Quote the records that follow in full and exactly; leave out the pictures.

▶ _EXERCISE INPUTS_
┌──

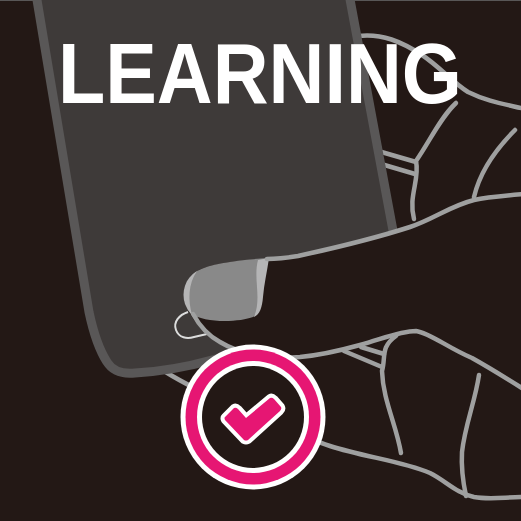
<!DOCTYPE html>
<html lang="en">
<head>
<meta charset="utf-8">
<title>Learning</title>
<style>
:root {
  --ink: #231815;
  --screen: #3e3a39;
  --bezel: #595757;
  --outline: #9fa0a0;
  --nail: #898989;
  --nail-tip: #b5b5b6;
  --accent: #e61673;
  --white: #ffffff;
}
html, body { margin: 0; height: 100%; overflow: hidden; background: var(--ink); }
.poster { position: relative; width: 521px; height: 521px; overflow: hidden; background: var(--ink); }
.artwork { position: absolute; inset: 0; display: block; }
.headline { margin: 0; font: 700 86px "Liberation Sans", Arial, sans-serif; fill: var(--white); }
.skin { fill: var(--ink); }
.hand-line { fill: none; stroke: var(--outline); stroke-width: 4.5; stroke-linecap: round; stroke-linejoin: round; }
.phone { fill: var(--screen); stroke: var(--bezel); stroke-width: 9; stroke-linejoin: round; }
.home-button { fill: none; stroke: #dcdddd; stroke-width: 2; }
.nail { fill: var(--nail); }
.nail-tip { fill: var(--nail-tip); }
.badge-edge { fill: var(--white); }
.badge-ring { fill: var(--accent); }
.badge-core { fill: var(--ink); }
.check { fill: var(--accent); stroke: var(--white); stroke-width: 8; stroke-linejoin: round; paint-order: stroke; }
.top-edge { fill: var(--bezel); }
</style>
</head>
<body>
<main class="poster">
<svg class="artwork" width="521" height="521" viewBox="0 0 521 521" role="img" aria-label="Learning: a thumb presses the button of a phone, with a check mark badge">
  <rect class="top-edge" width="521" height="1"/>

  <g id="fingers" class="hand-line">
    <path d="M358 36C382 33 402 42 422 55C440 67 452 82 468 92C486 101 504 104 525 109"/>
    <path d="M456 103C440 118 430 141 416 161C420 180 408 196 414 219"/>
    <path d="M378 151L416 162M381 164L415 174"/>
    <path d="M515 130C495 150 480 171 474 197"/>
    <path d="M164 371C188 386 214 398 240 409C272 422 302 437 330 446C364 457 402 461 430 473C446 481 456 493 474 497C490 500 505 497 525 497"/>
  </g>

  <path id="phone" class="phone" d="M36 -6L89 312Q96 345 107 362Q115 375 135 373Q172 371 212 360L318 331L394 236L349 -6Z"/>

  <path class="home-button" d="M188 312C179 315 173 322 176 330C179 338 187 339 194 337L207 334"/>

  <g id="thumb">
    <path class="skin" d="M525 194C500 196 488 197 474 200C450 206 434 219 410 227C376 238 330 249 298 256C286 258 276 259 262 259C238 261 211 263 197 271C186 278 182 291 185 302C190 319 202 332 220 342C243 356 270 359 300 357C322 355 342 350 360 345C382 339 400 331 416 331C430 333 448 348 472 358C490 368 506 378 525 390Z"/>
    <path class="nail" d="M268 258C240 260 211 263 197 271C184 279 183 300 190 313C205 324 240 322 253 317C262 312 260 301 262 292C264 280 266 269 268 258Z"/>
    <path class="nail-tip" d="M197 271C185 278 181 292 185 304Q187 310 192 315C188 300 188 284 197 271Z"/>
    <path class="nail-tip" d="M258 260L269 258C267 272 264 284 263 297C262 308 260 314 254 317C262 298 253 279 258 260Z"/>
    <path class="hand-line" d="M525 194C500 196 488 197 474 200C450 206 434 219 410 227C376 238 330 249 298 256C286 258 277 259 267 259"/>
    <path class="hand-line" d="M193 314C199 325 209 336 220 342C243 356 270 359 300 357C322 355 342 350 360 345C382 339 400 331 416 331C430 333 448 348 472 358C490 368 506 378 525 390"/>
  </g>

  <g id="palm-creases" class="hand-line">
    <path d="M396 336C380 347 386 358 382 371C383 400 396 424 401 453"/>
    <path d="M361 347L384 354M344 351L382 367"/>
    <path d="M479 375C475 402 465 425 462 452C461 469 463 482 466 496"/>
  </g>

  <g id="check-badge">
    <circle class="badge-edge" cx="253" cy="417" r="72.5"/>
    <circle class="badge-ring" cx="253" cy="417" r="67.5"/>
    <circle class="badge-edge" cx="253" cy="417" r="56"/>
    <circle class="badge-core" cx="253" cy="417" r="51"/>
    <path class="check" d="M225 417L234 408Q236 407 238 409L246 418L270 398Q272 397 274 399L281 407Q282 409 280 411L248 440Q246 441 244 440L225 420Q224 418 225 417Z"/>
  </g>

  <text class="headline" x="58" y="103" textLength="404" lengthAdjust="spacingAndGlyphs">LEARNING</text>
</svg>
</main>
</body>
</html>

└──

▶ _RESULT_
<!DOCTYPE html>
<html lang="en">
<head>
<meta charset="utf-8">
<title>Learning</title>
<style>
:root {
  --ink: #231815;
  --screen: #3e3a39;
  --bezel: #595757;
  --outline: #9fa0a0;
  --nail: #898989;
  --nail-tip: #b5b5b6;
  --accent: #e61673;
  --white: #ffffff;
}
html, body { margin: 0; height: 100%; overflow: hidden; background: var(--ink); }
.poster { position: relative; width: 521px; height: 521px; overflow: hidden; background: var(--ink); }
.artwork { position: absolute; inset: 0; display: block; }
.headline { margin: 0; font: 700 86px "Liberation Sans", Arial, sans-serif; fill: var(--white); }
.skin { fill: var(--ink); }
.hand-line { fill: none; stroke: var(--outline); stroke-width: 4.5; stroke-linecap: round; stroke-linejoin: round; }
.phone { fill: var(--screen); stroke: var(--bezel); stroke-width: 9; stroke-linejoin: round; }
.home-button { fill: none; stroke: #dcdddd; stroke-width: 2; }
.nail { fill: var(--nail); }
.nail-tip { fill: var(--nail-tip); }
.badge-edge { fill: var(--white); }
.badge-ring { fill: var(--accent); }
.badge-core { fill: var(--ink); }
.check { fill: var(--accent); stroke: var(--white); stroke-width: 8; stroke-linejoin: round; paint-order: stroke; }
.top-edge { fill: var(--bezel); }
</style>
</head>
<body>
<main class="poster">
<svg class="artwork" width="521" height="521" viewBox="0 0 521 521" role="img" aria-label="Learning: a thumb presses the button of a phone, with a check mark badge">
  <rect class="top-edge" width="521" height="1"/>

  <g id="fingers" class="hand-line">
    <path d="M358 36C382 33 402 42 422 55C440 67 452 82 468 92C486 101 504 104 525 109"/>
    <path d="M456 103C440 118 430 141 416 161C420 180 408 196 414 219"/>
    <path d="M378 151L416 162M381 164L415 174"/>
    <path d="M515 130C495 150 480 171 474 197"/>
    <path d="M164 371C188 386 214 398 240 409C272 422 302 437 330 446C364 457 402 461 430 473C446 481 456 493 474 497C490 500 505 497 525 497"/>
  </g>

  <path id="phone" class="phone" d="M36 -6L89 312Q96 345 107 362Q115 375 135 373Q172 371 212 360L318 331L394 236L349 -6Z"/>

  <path class="home-button" d="M188 312C179 315 173 322 176 330C179 338 187 339 194 337L207 334"/>

  <g id="thumb">
    <path class="skin" d="M525 194C500 196 488 197 474 200C450 206 434 219 410 227C376 238 330 249 298 256C286 258 276 259 262 259C238 261 211 263 197 271C186 278 182 291 185 302C190 319 202 332 220 342C243 356 270 359 300 357C322 355 342 350 360 345C382 339 400 331 416 331C430 333 448 348 472 358C490 368 506 378 525 390Z"/>
    <path class="nail" d="M268 258C240 260 211 263 197 271C184 279 183 300 190 313C205 324 240 322 253 317C262 312 260 301 262 292C264 280 266 269 268 258Z"/>
    <path class="nail-tip" d="M197 271C185 278 181 292 185 304Q187 310 192 315C188 300 188 284 197 271Z"/>
    <path class="nail-tip" d="M258 260L269 258C267 272 264 284 263 297C262 308 260 314 254 317C262 298 253 279 258 260Z"/>
    <path class="hand-line" d="M525 194C500 196 488 197 474 200C450 206 434 219 410 227C376 238 330 249 298 256C286 258 277 259 267 259"/>
    <path class="hand-line" d="M193 314C199 325 209 336 220 342C243 356 270 359 300 357C322 355 342 350 360 345C382 339 400 331 416 331C430 333 448 348 472 358C490 368 506 378 525 390"/>
  </g>

  <g id="palm-creases" class="hand-line">
    <path d="M396 336C380 347 386 358 382 371C383 400 396 424 401 453"/>
    <path d="M361 347L384 354M344 351L382 367"/>
    <path d="M479 375C475 402 465 425 462 452C461 469 463 482 466 496"/>
  </g>

  <g id="check-badge">
    <circle class="badge-edge" cx="253" cy="417" r="72.5"/>
    <circle class="badge-ring" cx="253" cy="417" r="67.5"/>
    <circle class="badge-edge" cx="253" cy="417" r="56"/>
    <circle class="badge-core" cx="253" cy="417" r="51"/>
    <path class="check" d="M225 417L234 408Q236 407 238 409L246 418L270 398Q272 397 274 399L281 407Q282 409 280 411L248 440Q246 441 244 440L225 420Q224 418 225 417Z"/>
  </g>

  <text class="headline" x="58" y="103" textLength="404" lengthAdjust="spacingAndGlyphs">LEARNING</text>
</svg>
</main>
</body>
</html>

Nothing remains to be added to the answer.